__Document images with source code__
++++++++

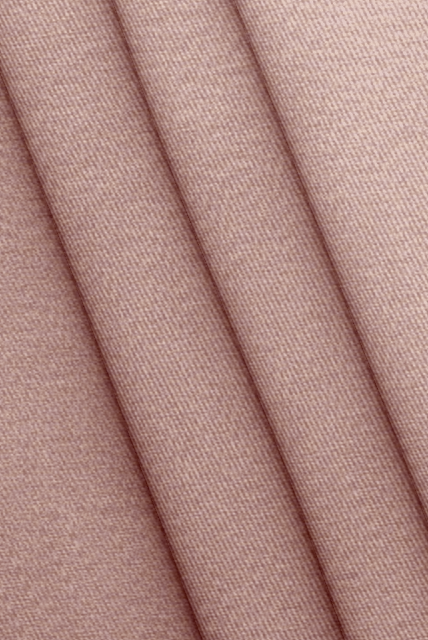
A Shadertoy shader for this texture:

```glsl
#define RIB_PERIOD 0.0088
#define STITCH_PERIOD 0.0070
#define RIB_SLOPE 0.52
#define RIB_DEPTH 0.145
#define STITCH_DEPTH 0.055
#define HEATHER 0.16
#define GRAIN 0.34
#define SHADOW_COLOR vec3(0.36, 0.15, 0.13)
#define CLOTH_COLOR vec3(0.79, 0.67, 0.64)

const float TAU = 6.2831853;

float hash(vec2 p) {
    return fract(sin(dot(p, vec2(127.1, 311.7))) * 43758.545);
}

float noise(vec2 p) {
    vec2 cell = floor(p), f = fract(p);
    f = f * f * (3.0 - 2.0 * f);
    return mix(mix(hash(cell), hash(cell + vec2(1, 0)), f.x),
               mix(hash(cell + vec2(0, 1)), hash(cell + vec2(1, 1)), f.x), f.y);
}

// Horizontal position of fold k at a given depth below the top
float foldEdge(float k, float depth) {
    float start = 0.175 + 0.2025 * k - 0.0125 * k * k;
    float bow = 0.005 * sin(TAU * depth) * (1.0 - abs(k));
    return start + (0.363 + 0.0075 * k) * depth - bow;
}

// Darkness around a crease: wide shade on the left, rounded lip on the right
float foldShadow(float d) {
    float left = min(d, 0.0), right = max(d, 0.0);
    float leftShade = 0.44 * exp(left / 0.052) + 0.46 * exp(left / 0.012);
    float lipShade = 0.44 * exp(-right / 0.034) + 0.46 * exp(-right / 0.006);
    return d < 0.0 ? leftShade : lipShade;
}

// Knitted ribs, crossed by rows of small stitches
float knit(vec2 p, float lipDistance, float panel) {
    float squeeze = 0.014 * exp(-lipDistance / 0.022);
    float bend = 0.004 * sin(5.0 * p.y + 2.0 * panel);
    float across = p.x - RIB_SLOPE * p.y - squeeze + bend;
    float rib = cos(TAU * across / RIB_PERIOD);
    float row = p.y + 0.12 * p.x;
    float stitch = cos(TAU * row / STITCH_PERIOD + 0.9 * rib);
    float ribGain = mix(0.6, 1.0, min(panel, 1.0));
    return RIB_DEPTH * ribGain * rib + STITCH_DEPTH * stitch * (0.7 + 0.3 * rib);
}

void mainImage(out vec4 fragColor, in vec2 fragCoord) {
    // Height is one unit; y is measured down from the top
    vec2 p = fragCoord / iResolution.y;
    p.y = 1.0 - p.y;

    // Folds, remembering the nearest lip on the left
    float shadow = 0.0, lipDistance = 1.0, panel = 0.0;
    for (int i = -1; i <= 1; i++) {
        float d = p.x - foldEdge(float(i), p.y);
        shadow += foldShadow(d) * mix(0.88, 1.0, p.y);
        if (d > 0.0) {
            lipDistance = d;
            panel += 1.0;
        }
    }

    // Broad light from the upper right
    float light = 1.06 - 0.27 * p.y + 0.20 * (p.x - 0.33);
    light += 0.05 * (noise(p * 7.0 + panel * 3.0) - 0.5);

    // Heathered yarn: stretched streaks over fine grain
    vec2 weave = vec2(p.x, p.y + mix(0.0, 0.12, min(panel, 1.0)) * p.x);
    float streak = 0.6 * noise(weave * vec2(24.0, 270.0) + panel * 17.0)
                 + 0.4 * noise(weave * vec2(70.0, 330.0) + 41.0);
    float grain = noise(p * vec2(320.0, 380.0));
    float detail = knit(p, lipDistance, panel)
                 + HEATHER * (streak - 0.5) + GRAIN * (grain - 0.5);

    float tone = light - shadow + detail * mix(1.0, 0.5, min(shadow, 1.0));
    vec3 color = mix(SHADOW_COLOR, CLOTH_COLOR, clamp(tone, -0.15, 1.25));

    // Mixed tan and mauve threads
    float tint = noise(weave * vec2(90.0, 210.0) + 9.0) - 0.5;
    color += tint * vec3(0.012, 0.010, -0.030);
    fragColor = vec4(clamp(color, 0.0, 1.0), 1.0);
}
```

++++++++

__What is expected__
The records above are to be duplicated exactly, pictures left out.

__Response__
A Shadertoy shader for this texture:

```glsl
#define RIB_PERIOD 0.0088
#define STITCH_PERIOD 0.0070
#define RIB_SLOPE 0.52
#define RIB_DEPTH 0.145
#define STITCH_DEPTH 0.055
#define HEATHER 0.16
#define GRAIN 0.34
#define SHADOW_COLOR vec3(0.36, 0.15, 0.13)
#define CLOTH_COLOR vec3(0.79, 0.67, 0.64)

const float TAU = 6.2831853;

float hash(vec2 p) {
    return fract(sin(dot(p, vec2(127.1, 311.7))) * 43758.545);
}

float noise(vec2 p) {
    vec2 cell = floor(p), f = fract(p);
    f = f * f * (3.0 - 2.0 * f);
    return mix(mix(hash(cell), hash(cell + vec2(1, 0)), f.x),
               mix(hash(cell + vec2(0, 1)), hash(cell + vec2(1, 1)), f.x), f.y);
}

// Horizontal position of fold k at a given depth below the top
float foldEdge(float k, float depth) {
    float start = 0.175 + 0.2025 * k - 0.0125 * k * k;
    float bow = 0.005 * sin(TAU * depth) * (1.0 - abs(k));
    return start + (0.363 + 0.0075 * k) * depth - bow;
}

// Darkness around a crease: wide shade on the left, rounded lip on the right
float foldShadow(float d) {
    float left = min(d, 0.0), right = max(d, 0.0);
    float leftShade = 0.44 * exp(left / 0.052) + 0.46 * exp(left / 0.012);
    float lipShade = 0.44 * exp(-right / 0.034) + 0.46 * exp(-right / 0.006);
    return d < 0.0 ? leftShade : lipShade;
}

// Knitted ribs, crossed by rows of small stitches
float knit(vec2 p, float lipDistance, float panel) {
    float squeeze = 0.014 * exp(-lipDistance / 0.022);
    float bend = 0.004 * sin(5.0 * p.y + 2.0 * panel);
    float across = p.x - RIB_SLOPE * p.y - squeeze + bend;
    float rib = cos(TAU * across / RIB_PERIOD);
    float row = p.y + 0.12 * p.x;
    float stitch = cos(TAU * row / STITCH_PERIOD + 0.9 * rib);
    float ribGain = mix(0.6, 1.0, min(panel, 1.0));
    return RIB_DEPTH * ribGain * rib + STITCH_DEPTH * stitch * (0.7 + 0.3 * rib);
}

void mainImage(out vec4 fragColor, in vec2 fragCoord) {
    // Height is one unit; y is measured down from the top
    vec2 p = fragCoord / iResolution.y;
    p.y = 1.0 - p.y;

    // Folds, remembering the nearest lip on the left
    float shadow = 0.0, lipDistance = 1.0, panel = 0.0;
    for (int i = -1; i <= 1; i++) {
        float d = p.x - foldEdge(float(i), p.y);
        shadow += foldShadow(d) * mix(0.88, 1.0, p.y);
        if (d > 0.0) {
            lipDistance = d;
            panel += 1.0;
        }
    }

    // Broad light from the upper right
    float light = 1.06 - 0.27 * p.y + 0.20 * (p.x - 0.33);
    light += 0.05 * (noise(p * 7.0 + panel * 3.0) - 0.5);

    // Heathered yarn: stretched streaks over fine grain
    vec2 weave = vec2(p.x, p.y + mix(0.0, 0.12, min(panel, 1.0)) * p.x);
    float streak = 0.6 * noise(weave * vec2(24.0, 270.0) + panel * 17.0)
                 + 0.4 * noise(weave * vec2(70.0, 330.0) + 41.0);
    float grain = noise(p * vec2(320.0, 380.0));
    float detail = knit(p, lipDistance, panel)
                 + HEATHER * (streak - 0.5) + GRAIN * (grain - 0.5);

    float tone = light - shadow + detail * mix(1.0, 0.5, min(shadow, 1.0));
    vec3 color = mix(SHADOW_COLOR, CLOTH_COLOR, clamp(tone, -0.15, 1.25));

    // Mixed tan and mauve threads
    float tint = noise(weave * vec2(90.0, 210.0) + 9.0) - 0.5;
    color += tint * vec3(0.012, 0.010, -0.030);
    fragColor = vec4(clamp(color, 0.0, 1.0), 1.0);
}
```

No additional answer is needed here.